Marketplace Client, Your Applications, and Registry Keys

Marketplace Client, Your Applications, and Registry Keys

  • Comments 2
  • Likes

marketplaceSmall The Windows Marketplace for Mobile is off to a great start since its release October 6th. One issue that has tripped up a few developers submitting their applications has been the use of internal registry keys used to determine the location of the application. Some clever developers have discovered that there is a list of installed applications stored in the registry under: HKEY_LOCAL_MACHINE\Software\Apps. Under the application name, you will find the directory in which the application has been installed.
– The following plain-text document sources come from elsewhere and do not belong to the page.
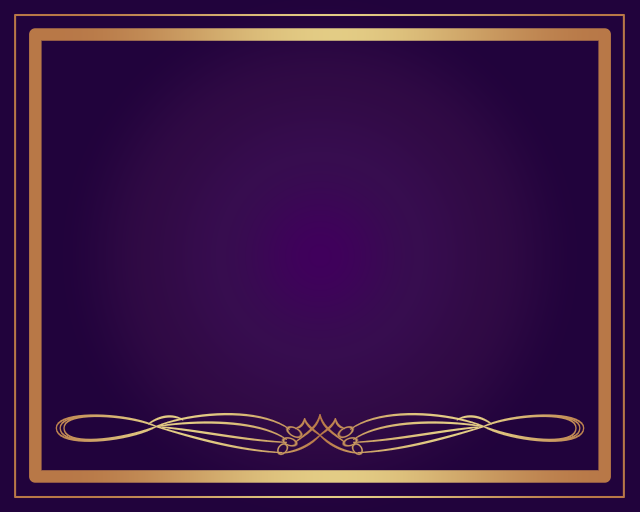
This background is drawn by a Shadertoy shader. Its source:

```glsl
// Distance to the outline of a centred rectangle
float frameDistance(vec2 p, vec2 halfSize) {
    vec2 d = abs(p) - halfSize;
    return abs(length(max(d, 0.0)) + min(max(d.x, d.y), 0.0));
}

float segmentDistance(vec2 p, vec2 a, vec2 b) {
    vec2 ab = b - a;
    return length(p - a - ab * clamp(dot(p - a, ab) / dot(ab, ab), 0.0, 1.0));
}

// Distance to a cubic curve, thickened toward its middle
float stroke(vec2 p, vec2 a, vec2 b, vec2 c, vec2 d) {
    float nearest = 100.0;
    vec2 last = a;
    for (int i = 1; i <= 20; i++) {
        float t = float(i) / 20.0, s = 1.0 - t;
        vec2 next = s * s * s * a + 3.0 * s * t * (s * b + t * c) + t * t * t * d;
        nearest = min(nearest, segmentDistance(p, last, next) - 0.13 - 0.4 * s * t);
        last = next;
    }
    return nearest;
}

// Outline of a small tilted oval
float bud(vec2 p, vec2 center, vec2 radii, float angle) {
    p -= center;
    float c = cos(angle), s = sin(angle);
    p = vec2(c * p.x + s * p.y, c * p.y - s * p.x) / radii;
    return abs(length(p) - 1.0) * radii.y - 0.14;
}

// One half of the flourish, in hundredths of the canvas height
float flourish(vec2 p) {
    vec2 knot = vec2(32.0, 16.7);
    float d = 100.0;

    // Nested end loops
    for (int i = 0; i < 3; i++) {
        float k = float(i);
        vec2 tip = vec2(51.5 - 0.75 * k, 16.4);
        d = min(d, stroke(p, knot, vec2(37.0, 19.2 - 0.1 * k), vec2(tip.x, 20.0), tip));
        d = min(d, stroke(p, knot, vec2(37.0 + k, 13.9), vec2(tip.x, 12.3 + 0.2 * k), tip));
    }

    // Strands sweeping to the middle
    d = min(d, stroke(p, knot, vec2(25.0, 19.5), vec2(12.0, 20.5), vec2(6.0, 16.2)));
    d = min(d, stroke(p, knot, vec2(24.0, 18.0), vec2(12.0, 18.0), vec2(6.6, 14.2)));
    d = min(d, stroke(p, knot, vec2(24.0, 16.0), vec2(15.0, 14.0), vec2(6.6, 13.6)));
    d = min(d, stroke(p, knot, vec2(25.0, 14.6), vec2(16.0, 12.0), vec2(7.5, 11.6)));

    // Small curl above the knot
    d = min(d, stroke(p, vec2(33.5, 17.2), vec2(31.0, 19.0), vec2(28.5, 19.0), vec2(26.8, 18.0)));

    // Peaks and crossing arcs
    d = min(d, stroke(p, vec2(0.0, 19.0), vec2(0.5, 16.6), vec2(2.3, 15.6), vec2(4.6, 13.8)));
    d = min(d, stroke(p, vec2(3.0, 18.2), vec2(2.6, 16.8), vec2(1.2, 16.0), vec2(0.0, 15.0)));
    d = min(d, stroke(p, vec2(0.0, 15.0), vec2(1.6, 13.4), vec2(4.0, 11.8), vec2(7.5, 11.5)));
    d = min(d, stroke(p, vec2(3.0, 18.2), vec2(3.3, 17.0), vec2(3.8, 16.6), vec2(4.8, 16.3)));

    // Buds
    d = min(d, bud(p, vec2(5.0, 15.6), vec2(1.5, 0.8), 0.5));
    d = min(d, bud(p, vec2(5.9, 13.7), vec2(1.3, 0.7), 0.3));
    return min(d, bud(p, vec2(7.3, 12.3), vec2(1.1, 0.8), -0.9));
}

void mainImage(out vec4 fragColor, in vec2 fragCoord) {
    float pixel = 1.0 / iResolution.y;
    vec2 p = (fragCoord - 0.5 * iResolution.xy) * pixel;
    vec3 bronze = vec3(0.72, 0.47, 0.28);
    vec3 paleGold = vec3(0.89, 0.80, 0.52);

    // Violet glow
    float r = length(p);
    vec3 color = mix(vec3(0.25, 0.0, 0.36), vec3(0.215, 0.05, 0.31), smoothstep(0.0, 0.2, r));
    color = mix(color, vec3(0.19, 0.04, 0.27), smoothstep(0.18, 0.35, r));
    color = mix(color, vec3(0.13, 0.01, 0.235), smoothstep(0.32, 0.52, r));

    // Gilded frames
    vec3 gold = mix(paleGold, bronze, smoothstep(0.0, 0.54, abs(p.x - 0.03)));
    float band = frameDistance(p - vec2(0.0, 0.001), vec2(0.556, 0.4316)) - 0.0122;
    float rim = frameDistance(p + vec2(0.001, 0.0), vec2(0.5945, 0.4707)) - 0.002;
    color = mix(color, gold, clamp(0.5 - min(band, rim) / pixel, 0.0, 1.0));

    // Mirrored flourish
    vec2 m = vec2(abs(p.x), p.y + 0.5) * 100.0;
    if (m.x < 53.0 && m.y > 10.0 && m.y < 20.5) {
        float ink = clamp(0.5 - flourish(m) / (100.0 * pixel), 0.0, 1.0);
        color = mix(color, mix(bronze, paleGold, sin(m.x * 0.059)), ink);
    }
    fragColor = vec4(color, 1.0);
}
```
For example:

HKEY_LOCAL_MACHINE\Software\Apps\Company Application Name
InstallDir=”\Program Files\Application Name”

a similar list can be found here:

[HKEY_LOCAL_MACHINE\Security\AppInstall\Company Application Name]
InstallDir=”\Program Files\Application Name”

Since Windows Mobile does not support the concept of a current working directory, this has been one way to determine where the EXE is running from. A better approach, that is not dependant on these registry keys,  uses the following code (See Chistec’s blog post):

GetModuleFileName(GetModuleHandle(NULL), pszFullPath, MAX_PATH); 

For managed code (See Chistec’s blog post):

using System.Reflection;
private string GetApplicationExe()
{
  // Determine the full path to the application executable
  return Assembly.GetExecutingAssembly().GetName().CodeBase;
}

You can then parse out the application path from the returned file name.

So what is wrong with using these undocumented registry keys? When your application is installed by the Marketplace client, it creates these registry keys, but not with the names you would expect. Therefore, if your application is relying on any of these keys, if will fail to find them, because they will not exist.  This has tripped up a few developers because this issue does not surface unless you install the application after it has gone through the Marketplace ingestion process. (The processing of your application after it has passed certification testing.)

To summarize, if you need to get the directory in which it was your application was installed, use either the native or managed APIs above. Also, make sure you are not using either of these undocumented registry keys.

Thanks,

Mike

2 Comments
You must be logged in to comment. Sign in or Join Now
  • Would you believe that the #2 reason that people stumble upon my personal site is that they are looking for a way to find the current directory? Seems to be an extremely common and long running question.

  • private string GetApplicationExe()

    {

     // Determine the full path to the application executable

     return Assembly.GetExecutingAssembly().GetName().CodeBase;

    }

    I prefer this:

    private string GetApplicationExe()

    {

     // Determine the full path to the application executable

     return new Uri(Assembly.GetExecutingAssembly().GetName().CodeBase).LocalPath;

    }

    Which parses out the URI .CodeBase returns into a local path.  But that's with the full framework, I've never used the Compact Framework so I dunno if it'll work there.  Uri is pretty basic stuff so I'm betting it does.